Stored data:
■ ■ ■ ■

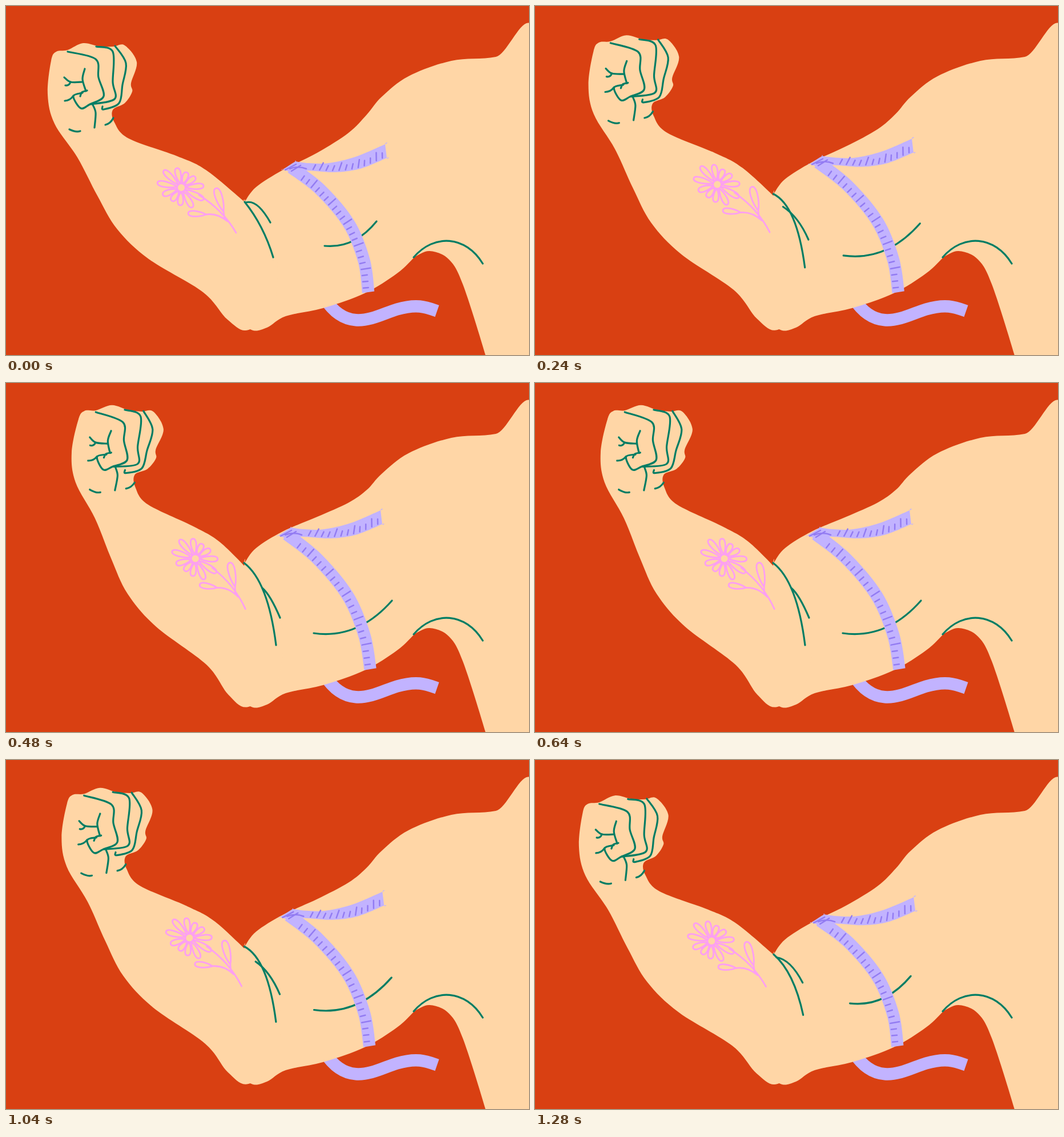
An HTML page that plays this animation: 916x611 px, repeating every 1360 ms.

```html
<!DOCTYPE html>
<html lang="en">
<head>
<meta charset="utf-8">
<title>Flexing arm</title>
<style>
  html, body { margin: 0; width: 100%; height: 100%; overflow: hidden; background: #d94012; }
  svg { display: block; width: 100%; height: 100%; }
  path, circle { fill: none; stroke-linecap: round; stroke-linejoin: round; }
  .skin { fill: #ffd6a6; }
  .tape { fill: #c2b3ff; }
  .strap { stroke: #c2b3ff; stroke-width: 21.5; stroke-linecap: butt; }
  .line { stroke: #007d64; stroke-width: 3.2; }
  .ink { stroke: #fc9ff2; stroke-width: 2.8; }
  .tick { stroke: #937cf2; stroke-width: 2.5; }
</style>
</head>
<body>
<svg id="stage" viewBox="0 0 916 611"></svg>
<script>
const stage = document.getElementById('stage');
const STEP = 80, STEPS = 17;
const RISE = 6, FALL = 11, DIP = 8, PEAK = 1.13;
const SWING = 5.7, ELBOW = '425 560';

const points = text => text.trim().split(/\s+/).map(p => p.split(',').map(Number));
const lerp = (a, b, t) => a + (b - a) * t;

function add(name, attrs, parent = stage) {
  const node = document.createElementNS('http://www.w3.org/2000/svg', name);
  for (const key in attrs) node.setAttribute(key, attrs[key]);
  return parent.appendChild(node);
}
const shape = (cls, d, parent) => add('path', { class: cls, d }, parent);

// Catmull-Rom spline; a repeated point makes a corner.
function smooth(pts, closed) {
  const n = pts.length;
  const at = i => closed ? pts[(i + n) % n] : pts[Math.max(0, Math.min(n - 1, i))];
  let d = 'M' + pts[0];
  for (let i = 0; i < (closed ? n : n - 1); i++) {
    const [a, b, c, e] = [at(i - 1), at(i), at(i + 1), at(i + 2)];
    const c1 = b.map((v, k) => v + (c[k] - a[k]) / 6);
    const c2 = c.map((v, k) => v - (e[k] - b[k]) / 6);
    d += `C${c1} ${c2} ${c}`;
  }
  return d + (closed ? 'Z' : '');
}

// Steady rise, a double pulse at the top, then an easing fall.
function flexAt(step) {
  if (step <= RISE) return step / RISE;
  if (step < FALL) return step === DIP ? 1 : PEAK;
  return (1 - (step - FALL) / (STEPS - FALL)) ** 1.3;
}

// Loose end behind the arm
shape('strap', 'M558 512C600 577 650 541 685 531S735 527 755 534');

// Torso and upper arm; the upper edge bulges with the flex
const shoulder = points('930,66 858,89 780,96 705,123 658,159');
const biceps = points('632,190 600,222 545,257 485,287 438,317 418,343 418,343');
const underside = points(`400,420 405,540 430,567 457,563 490,543 555,529 628,503 685,468
  716,439 716,439 742,429 775,443 800,487 840,612 845,640 930,640`);
const torso = shape('skin', '');
const bulge = ([x, y], p) => [x, y - 28 * p * (1 - ((x - 418) / 222) ** 3)];

// Forearm, fist and tattoo swing as one piece
const forearm = add('g', {});
shape('skin', smooth(points(`418,343 418,343 350,287 300,263 215,232 190,204 187,182
  208,170 221,150 219,135 229,98 208,69 188,71 165,71 135,65 108,77 88,80 79,96 73,155
  85,206 125,265 160,332 195,391 250,443 345,501 388,549 425,567 470,520 470,420`), true), forearm);

const fistLines = [
  '108,80 157,93 162,125 171,158 147,172 131,179 118,158 134,152',
  '142,148 133,151 130,158',
  '103,166 118,157',
  '138,110 134,128 140,149',
  '102,125 113,133 134,133',
  '104,139 113,133',
  '158,71 187,80 187,133 190,163 148,172',
  '191,70 210,100 204,138 198,170 171,181 169,176',
  '152,173 157,187 155,213',
  '188,196 174,208',
  '111,216 130,219'
];
for (const text of fistLines) {
  const pts = points(text), [a, b] = pts;
  const sagging = `M${a}Q${(a[0] + b[0]) / 2 + 2} ${(a[1] + b[1]) / 2 + 4} ${b}`;
  shape('line', pts.length > 2 ? smooth(pts) : sagging, forearm);
}

function petal(x, y, angle, length, width) {
  const d = `M0 0C${length * .3} ${width * .6} ${length} ${width} ${length} 0S${length * .3} ${-width * .6} 0 0Z`;
  shape('ink', d, forearm).setAttribute('transform', `translate(${x} ${y}) rotate(${angle})`);
}
const PETALS = 11, CORE = 7.5, heart = [307, 318];
for (let i = 0; i < PETALS; i++) {
  const deg = 28 + i * 360 / PETALS, a = deg * Math.PI / 180;
  const reach = 36 + 8 * Math.cos(2 * a - 1);
  petal(heart[0] + CORE * Math.cos(a), heart[1] + CORE * Math.sin(a), deg, reach - CORE, 8);
}
add('circle', { class: 'ink', cx: heart[0], cy: heart[1], r: CORE }, forearm);
petal(381, 360, -108, 43, 10);
petal(350, 365, 184, 31, 8);
shape('ink', 'M338 331Q380 357 403 397M350 365Q370 362 388 377M381 360L383 373', forearm);

// Creases bend from a relaxed arc to a flexed one
shape('line', 'M714 440C750 398 805 402 835 451');
const crease = (from, to, pinned) =>
  ({ from: points(from), to: points(to), pinned, node: shape('line', '') });
const creases = [
  crease('418,343 451,384 468,440', '417,315 459,347 473,459', true),
  crease('420,344 440,338 463,379', '449,359 463,371 480,411', true),
  crease('558,420 610,425 649,377', '539,438 616,449 676,381', false)
];

function bend({ from, to, pinned, node }, p) {
  const settled = 1 - (1 - p) ** 4;
  const [a, b, c] = from.map((pt, i) =>
    pt.map((v, k) => lerp(v, to[i][k], pinned && i === 0 ? p : settled)));
  node.setAttribute('d', `M${a}Q${b} ${c}`);
}

// Marks along one side of a path; len(i) is the length of the i-th mark
function marks(path, count, first, last, side, lean, len) {
  const total = path.getTotalLength();
  let d = '';
  for (let i = 0; i < count; i++) {
    const s = lerp(first, last, i / (count - 1)) * total;
    const a = path.getPointAtLength(s), b = path.getPointAtLength(s + 1);
    const angle = Math.atan2(b.y - a.y, b.x - a.x);
    const nx = -Math.sin(angle), ny = Math.cos(angle);
    const turn = angle - Math.PI / 2 + lean, size = len(i);
    const x = a.x + nx * side, y = a.y + ny * side;
    d += `M${x} ${y}l${size * Math.cos(turn)} ${size * Math.sin(turn)}`;
  }
  return d;
}

// Measuring tape: a band round the arm, a knot and a free flap
const bandPoints = points('500,283 550,321 601,382 627,446 634.5,501');
const band = shape('strap', ''), bandTicks = shape('tick', '');
const flap = add('g', {});
const knot = '485,286 485,286 507,272 507,272 530,275';
const lowerEdge = points('526,288 575,291 620,285 667,266');
shape('tape', smooth([...points(knot + ' 565,275 612,264 664,242 664,242'),
  lowerEdge[3], ...lowerEdge.slice().reverse(), ...points('505,292')], true), flap);
const hem = shape('', smooth(lowerEdge), flap);
shape('tick', marks(hem, 12, .08, .95, -3, .4, i => i % 3 === 1 ? 14 : 9), flap);
shape('tick', 'M489 287L508 277M497 285Q511 279 526 285M500 289L516 279', flap);

function draw(p) {
  forearm.setAttribute('transform', `rotate(${SWING * p} ${ELBOW})`);
  torso.setAttribute('d', smooth([...shoulder, ...biceps.map(pt => bulge(pt, p)), ...underside], true));
  creases.forEach(c => bend(c, p));
  flap.setAttribute('transform', `translate(${-8 * p} ${-19 * p})`);
  band.setAttribute('d', smooth(bandPoints.map(([x, y], i) => {
    const u = i / (bandPoints.length - 1);
    return [x + lerp(-8, 3.5, u) * p, y - 18 * (1 - u) * p];
  })));
  bandTicks.setAttribute('d', marks(band, 22, .1, .97, 8, 0, i => i % 4 === 2 ? 16 : 9));
}

const start = performance.now();
function tick() {
  draw(flexAt(Math.floor((performance.now() - start) / STEP) % STEPS));
  requestAnimationFrame(tick);
}
tick();
</script>
</body>
</html>
```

■ ■ ■ ■

*Your assignment*
In the records above, collect each line with "stage".

*Exercise response*
<svg id="stage" viewBox="0 0 916 611"></svg>
const stage = document.getElementById('stage');
function add(name, attrs, parent = stage) {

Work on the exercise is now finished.